Records for processing →
***

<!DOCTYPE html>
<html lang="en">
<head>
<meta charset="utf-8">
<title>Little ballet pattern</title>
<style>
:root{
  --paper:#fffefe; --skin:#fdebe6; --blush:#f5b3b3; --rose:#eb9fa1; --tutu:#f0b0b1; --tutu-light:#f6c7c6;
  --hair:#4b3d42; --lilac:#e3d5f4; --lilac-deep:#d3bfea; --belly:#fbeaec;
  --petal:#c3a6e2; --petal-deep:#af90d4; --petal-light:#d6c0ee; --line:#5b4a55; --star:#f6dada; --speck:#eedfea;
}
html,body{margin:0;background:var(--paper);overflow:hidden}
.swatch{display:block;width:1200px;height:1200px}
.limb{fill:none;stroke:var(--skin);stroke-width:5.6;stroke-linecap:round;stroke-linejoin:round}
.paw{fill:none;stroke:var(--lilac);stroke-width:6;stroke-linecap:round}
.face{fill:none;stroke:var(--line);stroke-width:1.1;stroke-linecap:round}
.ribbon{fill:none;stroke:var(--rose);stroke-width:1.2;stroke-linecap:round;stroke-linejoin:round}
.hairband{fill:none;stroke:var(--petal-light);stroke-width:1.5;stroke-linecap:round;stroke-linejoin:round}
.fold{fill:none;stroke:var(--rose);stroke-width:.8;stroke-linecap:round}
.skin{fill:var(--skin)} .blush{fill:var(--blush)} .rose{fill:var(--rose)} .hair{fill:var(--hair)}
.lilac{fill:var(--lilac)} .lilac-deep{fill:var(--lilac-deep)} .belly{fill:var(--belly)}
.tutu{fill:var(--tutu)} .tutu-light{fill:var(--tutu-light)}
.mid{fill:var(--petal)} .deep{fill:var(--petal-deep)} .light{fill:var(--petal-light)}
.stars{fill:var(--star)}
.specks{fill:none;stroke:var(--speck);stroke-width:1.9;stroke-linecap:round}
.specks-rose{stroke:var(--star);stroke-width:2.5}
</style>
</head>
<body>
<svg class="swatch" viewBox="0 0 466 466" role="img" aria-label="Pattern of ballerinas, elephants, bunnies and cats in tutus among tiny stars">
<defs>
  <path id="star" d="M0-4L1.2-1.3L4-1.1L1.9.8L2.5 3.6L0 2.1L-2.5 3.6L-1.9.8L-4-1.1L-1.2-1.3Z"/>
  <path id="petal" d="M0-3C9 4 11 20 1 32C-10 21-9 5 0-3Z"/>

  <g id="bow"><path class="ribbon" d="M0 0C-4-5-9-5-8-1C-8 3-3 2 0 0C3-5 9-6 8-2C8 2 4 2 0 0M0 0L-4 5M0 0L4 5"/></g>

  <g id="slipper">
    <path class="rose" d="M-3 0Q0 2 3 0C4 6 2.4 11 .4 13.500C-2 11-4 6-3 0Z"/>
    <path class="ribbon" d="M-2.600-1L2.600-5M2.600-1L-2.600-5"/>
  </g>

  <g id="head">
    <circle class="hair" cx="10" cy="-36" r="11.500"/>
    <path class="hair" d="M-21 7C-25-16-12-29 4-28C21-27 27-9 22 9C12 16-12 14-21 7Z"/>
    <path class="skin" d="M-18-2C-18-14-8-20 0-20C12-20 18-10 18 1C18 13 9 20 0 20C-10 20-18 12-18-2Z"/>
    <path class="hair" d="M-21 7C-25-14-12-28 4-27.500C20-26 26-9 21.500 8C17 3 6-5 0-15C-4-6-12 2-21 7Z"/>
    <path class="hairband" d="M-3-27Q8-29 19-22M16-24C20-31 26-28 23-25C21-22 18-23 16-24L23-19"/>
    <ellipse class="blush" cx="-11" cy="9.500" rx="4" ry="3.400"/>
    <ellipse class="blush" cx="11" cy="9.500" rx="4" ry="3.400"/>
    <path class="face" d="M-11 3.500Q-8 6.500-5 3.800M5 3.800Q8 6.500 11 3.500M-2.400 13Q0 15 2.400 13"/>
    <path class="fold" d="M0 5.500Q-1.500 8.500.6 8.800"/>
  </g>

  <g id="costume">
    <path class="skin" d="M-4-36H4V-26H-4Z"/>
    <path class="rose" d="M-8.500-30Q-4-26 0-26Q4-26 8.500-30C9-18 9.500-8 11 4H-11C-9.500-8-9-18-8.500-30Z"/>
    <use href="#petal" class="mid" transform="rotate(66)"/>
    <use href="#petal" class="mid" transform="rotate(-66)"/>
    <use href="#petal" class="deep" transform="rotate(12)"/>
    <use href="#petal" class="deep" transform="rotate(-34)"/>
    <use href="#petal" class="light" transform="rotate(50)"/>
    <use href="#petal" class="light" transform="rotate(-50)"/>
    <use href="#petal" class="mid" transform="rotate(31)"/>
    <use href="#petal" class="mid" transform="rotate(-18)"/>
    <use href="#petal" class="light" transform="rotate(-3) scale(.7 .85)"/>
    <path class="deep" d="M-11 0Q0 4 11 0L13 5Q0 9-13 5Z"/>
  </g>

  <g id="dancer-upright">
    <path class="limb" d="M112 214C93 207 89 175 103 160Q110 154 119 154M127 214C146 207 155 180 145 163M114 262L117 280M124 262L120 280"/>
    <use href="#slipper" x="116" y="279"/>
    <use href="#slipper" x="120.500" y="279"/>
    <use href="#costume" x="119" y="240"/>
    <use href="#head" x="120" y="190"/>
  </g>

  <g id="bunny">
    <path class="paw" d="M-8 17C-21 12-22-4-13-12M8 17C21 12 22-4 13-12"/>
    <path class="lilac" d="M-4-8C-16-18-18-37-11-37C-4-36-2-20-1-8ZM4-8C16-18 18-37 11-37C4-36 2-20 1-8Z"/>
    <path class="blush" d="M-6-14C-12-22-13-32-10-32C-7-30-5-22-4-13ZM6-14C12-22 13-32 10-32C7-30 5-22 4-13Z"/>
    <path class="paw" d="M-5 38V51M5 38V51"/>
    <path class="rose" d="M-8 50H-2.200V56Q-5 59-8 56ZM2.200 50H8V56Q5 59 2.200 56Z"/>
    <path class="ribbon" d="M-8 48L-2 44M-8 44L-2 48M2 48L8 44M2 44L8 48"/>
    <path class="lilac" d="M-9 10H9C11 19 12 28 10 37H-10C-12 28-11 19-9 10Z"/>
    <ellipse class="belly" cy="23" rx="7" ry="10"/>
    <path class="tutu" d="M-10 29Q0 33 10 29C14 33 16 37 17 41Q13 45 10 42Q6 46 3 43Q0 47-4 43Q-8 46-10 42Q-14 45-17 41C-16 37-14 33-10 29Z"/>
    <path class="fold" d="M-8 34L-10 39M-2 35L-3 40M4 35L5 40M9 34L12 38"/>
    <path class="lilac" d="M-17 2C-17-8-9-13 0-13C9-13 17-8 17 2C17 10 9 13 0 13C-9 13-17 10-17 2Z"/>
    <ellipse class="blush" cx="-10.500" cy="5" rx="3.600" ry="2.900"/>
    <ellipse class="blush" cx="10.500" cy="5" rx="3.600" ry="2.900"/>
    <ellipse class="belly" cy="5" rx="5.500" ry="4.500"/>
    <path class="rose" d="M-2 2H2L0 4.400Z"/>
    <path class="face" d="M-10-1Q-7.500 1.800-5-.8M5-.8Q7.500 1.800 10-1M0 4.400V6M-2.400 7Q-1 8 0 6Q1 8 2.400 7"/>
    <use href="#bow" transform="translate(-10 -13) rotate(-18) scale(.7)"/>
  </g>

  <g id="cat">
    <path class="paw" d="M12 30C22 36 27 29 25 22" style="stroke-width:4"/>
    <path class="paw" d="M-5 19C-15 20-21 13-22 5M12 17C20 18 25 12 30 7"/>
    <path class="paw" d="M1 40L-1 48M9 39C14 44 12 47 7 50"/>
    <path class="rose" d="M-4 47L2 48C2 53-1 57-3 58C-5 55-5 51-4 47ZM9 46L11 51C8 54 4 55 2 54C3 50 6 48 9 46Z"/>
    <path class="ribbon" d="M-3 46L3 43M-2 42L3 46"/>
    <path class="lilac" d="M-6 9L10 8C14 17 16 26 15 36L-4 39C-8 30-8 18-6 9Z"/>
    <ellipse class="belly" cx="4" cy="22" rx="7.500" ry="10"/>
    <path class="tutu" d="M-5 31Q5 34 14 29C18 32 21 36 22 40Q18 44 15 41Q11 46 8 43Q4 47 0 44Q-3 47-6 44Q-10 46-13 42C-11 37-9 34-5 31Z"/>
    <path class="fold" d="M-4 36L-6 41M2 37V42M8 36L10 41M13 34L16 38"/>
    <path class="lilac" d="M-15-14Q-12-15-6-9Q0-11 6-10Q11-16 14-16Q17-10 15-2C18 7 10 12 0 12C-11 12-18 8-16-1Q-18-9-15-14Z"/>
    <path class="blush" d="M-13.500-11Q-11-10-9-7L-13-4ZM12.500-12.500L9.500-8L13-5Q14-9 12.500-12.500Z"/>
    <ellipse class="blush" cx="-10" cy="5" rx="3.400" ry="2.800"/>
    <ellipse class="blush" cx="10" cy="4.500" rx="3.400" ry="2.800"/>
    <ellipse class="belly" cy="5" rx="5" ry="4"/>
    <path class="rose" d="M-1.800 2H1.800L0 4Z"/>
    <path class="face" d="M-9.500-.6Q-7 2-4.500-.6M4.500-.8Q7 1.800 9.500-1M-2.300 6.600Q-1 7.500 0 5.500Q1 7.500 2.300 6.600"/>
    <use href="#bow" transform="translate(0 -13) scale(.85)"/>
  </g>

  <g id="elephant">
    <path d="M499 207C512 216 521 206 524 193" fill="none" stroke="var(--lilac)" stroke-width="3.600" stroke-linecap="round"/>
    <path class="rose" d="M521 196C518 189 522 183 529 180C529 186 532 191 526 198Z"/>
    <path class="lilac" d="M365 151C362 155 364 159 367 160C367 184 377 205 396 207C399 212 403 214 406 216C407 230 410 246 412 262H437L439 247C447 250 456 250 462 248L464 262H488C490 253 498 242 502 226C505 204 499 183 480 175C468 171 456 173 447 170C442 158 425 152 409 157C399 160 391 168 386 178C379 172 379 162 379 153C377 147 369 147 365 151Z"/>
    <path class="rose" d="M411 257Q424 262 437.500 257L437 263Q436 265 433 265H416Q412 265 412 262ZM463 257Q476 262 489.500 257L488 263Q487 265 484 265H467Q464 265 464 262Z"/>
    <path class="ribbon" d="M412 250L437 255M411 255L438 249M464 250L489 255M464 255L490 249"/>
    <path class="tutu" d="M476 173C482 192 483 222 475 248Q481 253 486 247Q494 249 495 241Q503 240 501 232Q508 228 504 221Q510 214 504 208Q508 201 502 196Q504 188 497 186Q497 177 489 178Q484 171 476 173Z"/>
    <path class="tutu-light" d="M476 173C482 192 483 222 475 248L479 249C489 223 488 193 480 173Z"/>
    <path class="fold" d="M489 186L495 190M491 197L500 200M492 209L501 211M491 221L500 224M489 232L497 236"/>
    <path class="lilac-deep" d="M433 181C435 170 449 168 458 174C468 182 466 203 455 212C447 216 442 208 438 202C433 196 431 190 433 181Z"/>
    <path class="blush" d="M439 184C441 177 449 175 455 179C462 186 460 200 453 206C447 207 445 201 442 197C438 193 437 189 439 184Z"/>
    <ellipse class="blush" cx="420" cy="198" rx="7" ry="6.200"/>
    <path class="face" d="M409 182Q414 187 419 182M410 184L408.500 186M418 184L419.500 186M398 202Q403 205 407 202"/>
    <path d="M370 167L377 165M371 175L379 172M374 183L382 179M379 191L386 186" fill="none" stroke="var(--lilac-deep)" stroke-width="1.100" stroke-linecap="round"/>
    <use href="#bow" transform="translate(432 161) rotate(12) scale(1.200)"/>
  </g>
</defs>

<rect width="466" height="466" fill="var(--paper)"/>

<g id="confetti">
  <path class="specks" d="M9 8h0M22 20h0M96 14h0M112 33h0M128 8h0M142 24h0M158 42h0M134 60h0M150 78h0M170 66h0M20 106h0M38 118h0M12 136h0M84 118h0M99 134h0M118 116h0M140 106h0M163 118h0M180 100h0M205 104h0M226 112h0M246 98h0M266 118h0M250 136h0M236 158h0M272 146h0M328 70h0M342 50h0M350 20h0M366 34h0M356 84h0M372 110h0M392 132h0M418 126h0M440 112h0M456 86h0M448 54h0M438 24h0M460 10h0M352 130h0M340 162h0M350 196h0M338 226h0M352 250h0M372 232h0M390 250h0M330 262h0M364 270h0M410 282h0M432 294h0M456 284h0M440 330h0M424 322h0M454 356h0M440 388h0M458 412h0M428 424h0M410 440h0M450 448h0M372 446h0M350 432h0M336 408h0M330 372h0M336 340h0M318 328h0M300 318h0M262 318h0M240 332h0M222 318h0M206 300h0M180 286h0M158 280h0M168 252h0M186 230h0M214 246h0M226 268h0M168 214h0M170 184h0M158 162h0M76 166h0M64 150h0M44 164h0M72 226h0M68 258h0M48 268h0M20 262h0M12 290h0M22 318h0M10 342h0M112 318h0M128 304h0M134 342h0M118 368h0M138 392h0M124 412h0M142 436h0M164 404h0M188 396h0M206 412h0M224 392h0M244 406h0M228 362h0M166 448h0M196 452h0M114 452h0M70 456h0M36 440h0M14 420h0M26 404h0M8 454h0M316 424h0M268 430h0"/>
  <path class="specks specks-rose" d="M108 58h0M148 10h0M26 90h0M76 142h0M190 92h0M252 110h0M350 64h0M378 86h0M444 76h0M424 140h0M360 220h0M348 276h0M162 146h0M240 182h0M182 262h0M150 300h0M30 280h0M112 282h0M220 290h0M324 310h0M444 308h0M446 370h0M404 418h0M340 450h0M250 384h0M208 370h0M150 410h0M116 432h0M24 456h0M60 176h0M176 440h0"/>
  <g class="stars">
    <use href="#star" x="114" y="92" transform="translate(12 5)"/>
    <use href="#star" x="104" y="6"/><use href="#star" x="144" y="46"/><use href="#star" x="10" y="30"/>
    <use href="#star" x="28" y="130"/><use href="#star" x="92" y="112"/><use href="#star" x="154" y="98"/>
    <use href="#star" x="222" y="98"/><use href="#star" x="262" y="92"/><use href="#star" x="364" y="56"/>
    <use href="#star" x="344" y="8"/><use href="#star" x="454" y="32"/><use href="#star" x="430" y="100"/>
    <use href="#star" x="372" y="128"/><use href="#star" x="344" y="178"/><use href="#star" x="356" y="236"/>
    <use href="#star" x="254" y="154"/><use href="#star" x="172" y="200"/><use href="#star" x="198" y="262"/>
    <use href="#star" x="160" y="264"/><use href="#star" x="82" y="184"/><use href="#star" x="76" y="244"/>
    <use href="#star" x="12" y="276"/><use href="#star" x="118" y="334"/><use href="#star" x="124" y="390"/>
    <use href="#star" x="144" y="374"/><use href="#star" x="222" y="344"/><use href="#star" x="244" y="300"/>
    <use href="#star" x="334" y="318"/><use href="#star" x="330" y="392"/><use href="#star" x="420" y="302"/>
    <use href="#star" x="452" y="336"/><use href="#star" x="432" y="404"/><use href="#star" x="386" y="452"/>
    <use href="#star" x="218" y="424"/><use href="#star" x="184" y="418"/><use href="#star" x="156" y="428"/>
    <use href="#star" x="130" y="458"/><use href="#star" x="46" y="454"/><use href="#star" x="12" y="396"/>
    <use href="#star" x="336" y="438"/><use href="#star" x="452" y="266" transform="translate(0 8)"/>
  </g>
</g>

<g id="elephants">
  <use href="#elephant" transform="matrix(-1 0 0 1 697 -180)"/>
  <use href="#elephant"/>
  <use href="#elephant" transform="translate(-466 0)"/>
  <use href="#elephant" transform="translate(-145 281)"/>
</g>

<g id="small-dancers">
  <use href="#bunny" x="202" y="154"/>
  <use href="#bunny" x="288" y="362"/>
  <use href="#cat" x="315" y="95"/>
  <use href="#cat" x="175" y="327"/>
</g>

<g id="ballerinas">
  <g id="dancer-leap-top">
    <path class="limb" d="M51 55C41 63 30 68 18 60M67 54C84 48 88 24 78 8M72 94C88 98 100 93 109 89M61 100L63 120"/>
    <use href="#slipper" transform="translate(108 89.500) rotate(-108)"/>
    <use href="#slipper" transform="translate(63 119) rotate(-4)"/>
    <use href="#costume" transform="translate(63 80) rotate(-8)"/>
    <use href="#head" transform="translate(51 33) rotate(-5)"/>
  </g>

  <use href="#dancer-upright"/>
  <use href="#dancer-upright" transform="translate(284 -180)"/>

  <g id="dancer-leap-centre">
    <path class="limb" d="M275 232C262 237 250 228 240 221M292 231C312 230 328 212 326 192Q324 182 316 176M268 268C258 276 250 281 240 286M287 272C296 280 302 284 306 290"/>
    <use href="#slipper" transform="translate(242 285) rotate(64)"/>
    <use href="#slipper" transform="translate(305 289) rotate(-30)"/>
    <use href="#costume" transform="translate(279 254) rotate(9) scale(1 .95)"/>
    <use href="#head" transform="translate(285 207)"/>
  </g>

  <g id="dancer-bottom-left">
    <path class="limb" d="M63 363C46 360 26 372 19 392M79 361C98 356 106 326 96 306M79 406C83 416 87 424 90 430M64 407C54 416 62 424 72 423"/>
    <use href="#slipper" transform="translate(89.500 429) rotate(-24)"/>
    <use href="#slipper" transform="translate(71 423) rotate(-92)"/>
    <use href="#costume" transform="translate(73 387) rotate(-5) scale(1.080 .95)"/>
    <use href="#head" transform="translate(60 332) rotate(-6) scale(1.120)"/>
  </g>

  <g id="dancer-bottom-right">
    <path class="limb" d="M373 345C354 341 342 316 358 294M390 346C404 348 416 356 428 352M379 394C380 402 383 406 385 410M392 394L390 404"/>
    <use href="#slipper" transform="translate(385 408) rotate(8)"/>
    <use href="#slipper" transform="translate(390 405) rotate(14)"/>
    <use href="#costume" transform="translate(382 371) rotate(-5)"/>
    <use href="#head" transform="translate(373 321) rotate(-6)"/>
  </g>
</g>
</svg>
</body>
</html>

***

Exercise goal →
Show the lines of the data that hold the word "linejoin".

Exercise output →
.limb{fill:none;stroke:var(--skin);stroke-width:5.6;stroke-linecap:round;stroke-linejoin:round}
.ribbon{fill:none;stroke:var(--rose);stroke-width:1.2;stroke-linecap:round;stroke-linejoin:round}
.hairband{fill:none;stroke:var(--petal-light);stroke-width:1.5;stroke-linecap:round;stroke-linejoin:round}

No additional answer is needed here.